Brick Monkey Theater Ensemble, Southeastern Ohio’s Professional Theater Company, will present a workshop reading of SMITH UNEARTHED, a new play written by ensemble member Erik Ramsey at Stuart’s Opera House in Nelsonville, Ohio on December 5, 2008 at 8:00 p.m. The workshop performance is free and open to the public. (See the Stuart’s Opera House web page information at the following link: http://www.stuartsoperahouse.org/index.php?item=314.)
Erik Ramsey’s SMITH UNEARTHED poses this question: How did Joseph Smith, Jr., a failed oracle and convicted conman, rise to become the prophet and founder of the Mormon Church – arguably the fastest growing religion in the world today? The play chronicles the days leading up to Christmas, 1825 when Joseph Smith, Jr. and his father, on the run from the law, return in disgrace to the family farm in upstate New York to save their house from being repossessed. In the process of escaping the clutches of both their creditors and the investors they’d recently fleeced, they lay the foundations of Mormonism.
Based on historical accounts of Mormonism’s early years, SMITH UNEARTHED dramatizes the moment in time when Junior first begins to believe he has been spiritually imbued with the true story of the American continent: that Native Americans are actually a lost tribe of Israel and that he, Joseph, is the one man who knows the history of Jesus Christ’s appearance to them here.
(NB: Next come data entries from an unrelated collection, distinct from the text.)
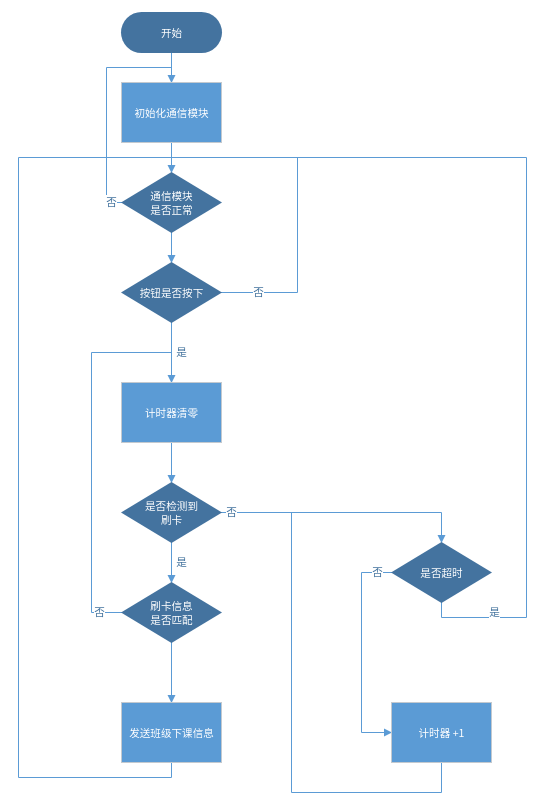
<!DOCTYPE html>
<html lang="zh-CN">
<head>
<meta charset="utf-8">
<title>刷卡流程图</title>
<style>
:root {
  --paper: #ffffff;
  --line: #5b9bd5;
  --process: #5b9bd5;
  --process-edge: #c3c9cf;
  --decision: #44739f;
  --label: #41719c;
}
* { box-sizing: border-box; }
html, body { margin: 0; background: var(--paper); }
body { width: 546px; height: 812px; overflow: hidden; }
.flowchart {
  position: relative;
  width: 546px;
  height: 812px;
  overflow: hidden;
  font: 10.6px/14px "Noto Sans CJK SC", "Noto Sans", sans-serif;
}
.connectors { position: absolute; inset: 0; display: block; }
.connectors .route { fill: none; stroke: var(--line); stroke-width: 1; }
.connectors .head { fill: var(--line); }
.node {
  position: absolute;
  left: var(--x);
  top: var(--y);
  width: 101px;
  height: 61px;
  display: flex;
  align-items: center;
  justify-content: center;
  text-align: center;
  white-space: nowrap;
  color: var(--paper);
}
.terminal { height: 41px; border-radius: 21px; background: var(--decision); }
.process { background: var(--process); border: 1px solid var(--process-edge); }
.decision { background: var(--decision); clip-path: polygon(50% 0, 100% 50%, 50% 100%, 0 50%); }
.branch {
  position: absolute;
  left: var(--x);
  top: var(--y);
  width: 11px;
  height: 14px;
  display: flex;
  align-items: center;
  justify-content: center;
  background: var(--paper);
  color: var(--label);
}
</style>
</head>
<body>
<main class="flowchart">
  <svg class="connectors" width="546" height="812" viewBox="0 0 546 812" aria-hidden="true">
    <defs>
      <polygon id="arrow" class="head" points="-4,-8 4,-8 0,0"/>
    </defs>
    <g class="route">
      <path d="M171.5 53V76"/>
      <path d="M171.5 142V166"/>
      <path d="M171.5 232V256"/>
      <path d="M171.5 322V376"/>
      <path d="M171.5 442V476"/>
      <path d="M171.5 542V576"/>
      <path d="M171.5 642V696"/>
      <path d="M122 202.5H106.5V67.5H171.5"/>
      <path d="M221 292.5H297.5V157.5"/>
      <path d="M122 612.5H91.5V352.5H171.5"/>
      <path d="M221 512.5H441.5V536"/>
      <path d="M392 572.5H361.5V732.5H385"/>
      <path d="M441.5 762V792.5H291.5V512.5"/>
      <path d="M171.5 762V777.5H18.5V157.5H526.5V617.5H441.5V602"/>
    </g>
    <use href="#arrow" x="171.5" y="83"/>
    <use href="#arrow" x="171.5" y="173"/>
    <use href="#arrow" x="171.5" y="263"/>
    <use href="#arrow" x="171.5" y="383"/>
    <use href="#arrow" x="171.5" y="483"/>
    <use href="#arrow" x="171.5" y="583"/>
    <use href="#arrow" x="171.5" y="703"/>
    <use href="#arrow" x="441.5" y="543"/>
    <use href="#arrow" transform="translate(392 732.5) rotate(-90)"/>
  </svg>

  <div class="node terminal" style="--x:121px;--y:12px">开始</div>
  <div class="node process" style="--x:121px;--y:82px">初始化通信模块</div>
  <div class="node decision" style="--x:121px;--y:172px">通信模块<br>是否正常</div>
  <div class="node decision" style="--x:121px;--y:262px">按钮是否按下</div>
  <div class="node process" style="--x:121px;--y:382px">计时器清零</div>
  <div class="node decision" style="--x:121px;--y:482px">是否检测到<br>刷卡</div>
  <div class="node decision" style="--x:121px;--y:582px">刷卡信息<br>是否匹配</div>
  <div class="node process" style="--x:121px;--y:702px">发送班级下课信息</div>
  <div class="node decision" style="--x:391px;--y:542px">是否超时</div>
  <div class="node process" style="--x:391px;--y:702px">计时器 +1</div>

  <span class="branch" style="--x:106px;--y:195px">否</span>
  <span class="branch" style="--x:253px;--y:285px">否</span>
  <span class="branch" style="--x:176px;--y:345px">是</span>
  <span class="branch" style="--x:226px;--y:505px">否</span>
  <span class="branch" style="--x:176px;--y:555px">是</span>
  <span class="branch" style="--x:94px;--y:605px">否</span>
  <span class="branch" style="--x:372px;--y:565px">否</span>
  <span class="branch" style="--x:489px;--y:605px">是</span>
</main>
</body>
</html>
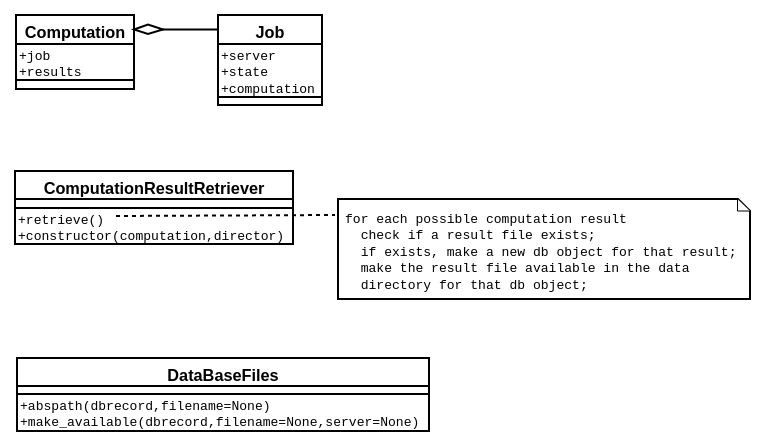
<!DOCTYPE html>
<html lang="en">
<head>
<meta charset="utf-8">
<title>Computation class diagram</title>
<style>
:root { --ink: #000; --paper: #fff; --line: 2px solid var(--ink); }
* { box-sizing: border-box; margin: 0; padding: 0; }
body { width: 764px; height: 444px; overflow: hidden; background: var(--paper); }
.diagram {
  position: relative; width: 764px; height: 444px; overflow: hidden;
  background: var(--paper); color: var(--ink);
  font: 13.06px/16.4px "Liberation Mono", monospace;
}
.class { position: absolute; display: grid; border: var(--line); background: var(--paper); }
.class h2 {
  display: flex; align-items: center; justify-content: center; padding-top: 5px;
  font: bold 16.3px/18px "Liberation Sans", sans-serif;
}
.class ul { border-top: var(--line); list-style: none; white-space: nowrap; min-height: 0; }
.class ul:not(:empty) { padding: 4px 2px 0; }
.computation { left: 15px; top: 14px; width: 120px; height: 76px; grid-template-rows: 27px 36px 9px; }
.job { left: 217px; top: 14px; width: 106px; height: 92px; grid-template-rows: 27px 53px 8px; }
.retriever { left: 14px; top: 170px; width: 280px; height: 75px; grid-template-rows: 26px 9px 36px; }
.files { left: 16px; top: 357px; width: 414px; height: 75px; grid-template-rows: 26px 8px 37px; }
.note { position: absolute; left: 337px; top: 198px; width: 414px; height: 102px; padding: 14px 8px 0; white-space: pre; }
.connectors { position: absolute; left: 0; top: 0; fill: none; stroke: var(--ink); stroke-width: 2; }
.connectors .shape { fill: var(--paper); }
.connectors .fold { fill: var(--paper); stroke-width: 1; }
.connectors .anchor { stroke-dasharray: 4 4; }
</style>
</head>
<body>
<main class="diagram">
  <section class="class computation">
    <h2>Computation</h2>
    <ul><li>+job</li><li>+results</li></ul>
    <ul></ul>
  </section>
  <section class="class job">
    <h2>Job</h2>
    <ul><li>+server</li><li>+state</li><li>+computation</li></ul>
    <ul></ul>
  </section>
  <section class="class retriever">
    <h2>ComputationResultRetriever</h2>
    <ul></ul>
    <ul><li>+retrieve()</li><li>+constructor(computation,director)</li></ul>
  </section>
  <section class="class files">
    <h2>DataBaseFiles</h2>
    <ul></ul>
    <ul><li>+abspath(dbrecord,filename=None)</li><li>+make_available(dbrecord,filename=None,server=None)</li></ul>
  </section>
  <svg class="connectors" width="764" height="444" viewBox="0 0 764 444" aria-hidden="true">
    <line x1="162" y1="29.5" x2="217" y2="29.5"/>
    <polygon class="shape" points="134,29.5 148,24.5 163,29.5 148,34"/>
    <polygon class="shape" points="338,199 738,199 750,211 750,299 338,299"/>
    <polyline class="fold" points="737.5,199 737.5,211 750,211"/>
    <line class="anchor" x1="116" y1="216" x2="335" y2="215"/>
  </svg>
  <p class="note">for each possible computation result
  check if a result file exists;
  if exists, make a new db object for that result;
  make the result file available in the data
  directory for that db object;</p>
</main>
</body>
</html>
Disillusioned by his failures dowsing for precious minerals as a “seer for hire”, and disappointed in himself for turning his gift for divination into a cynical grift, Junior hopes to marry and find a simpler life free of prophecy, real or invented. But instead of climbing from the legal and ethical hole he’s dug himself into, he digs deeper and strikes a different kind of gold. No scholars deny Smith practiced magic, but no one knows for certain if that magic was simply a combination of charisma and sleight of hand or truly anointed and supernatural. SMITH UNEARTHED asks an audience to divine the truth of the matter for themselves.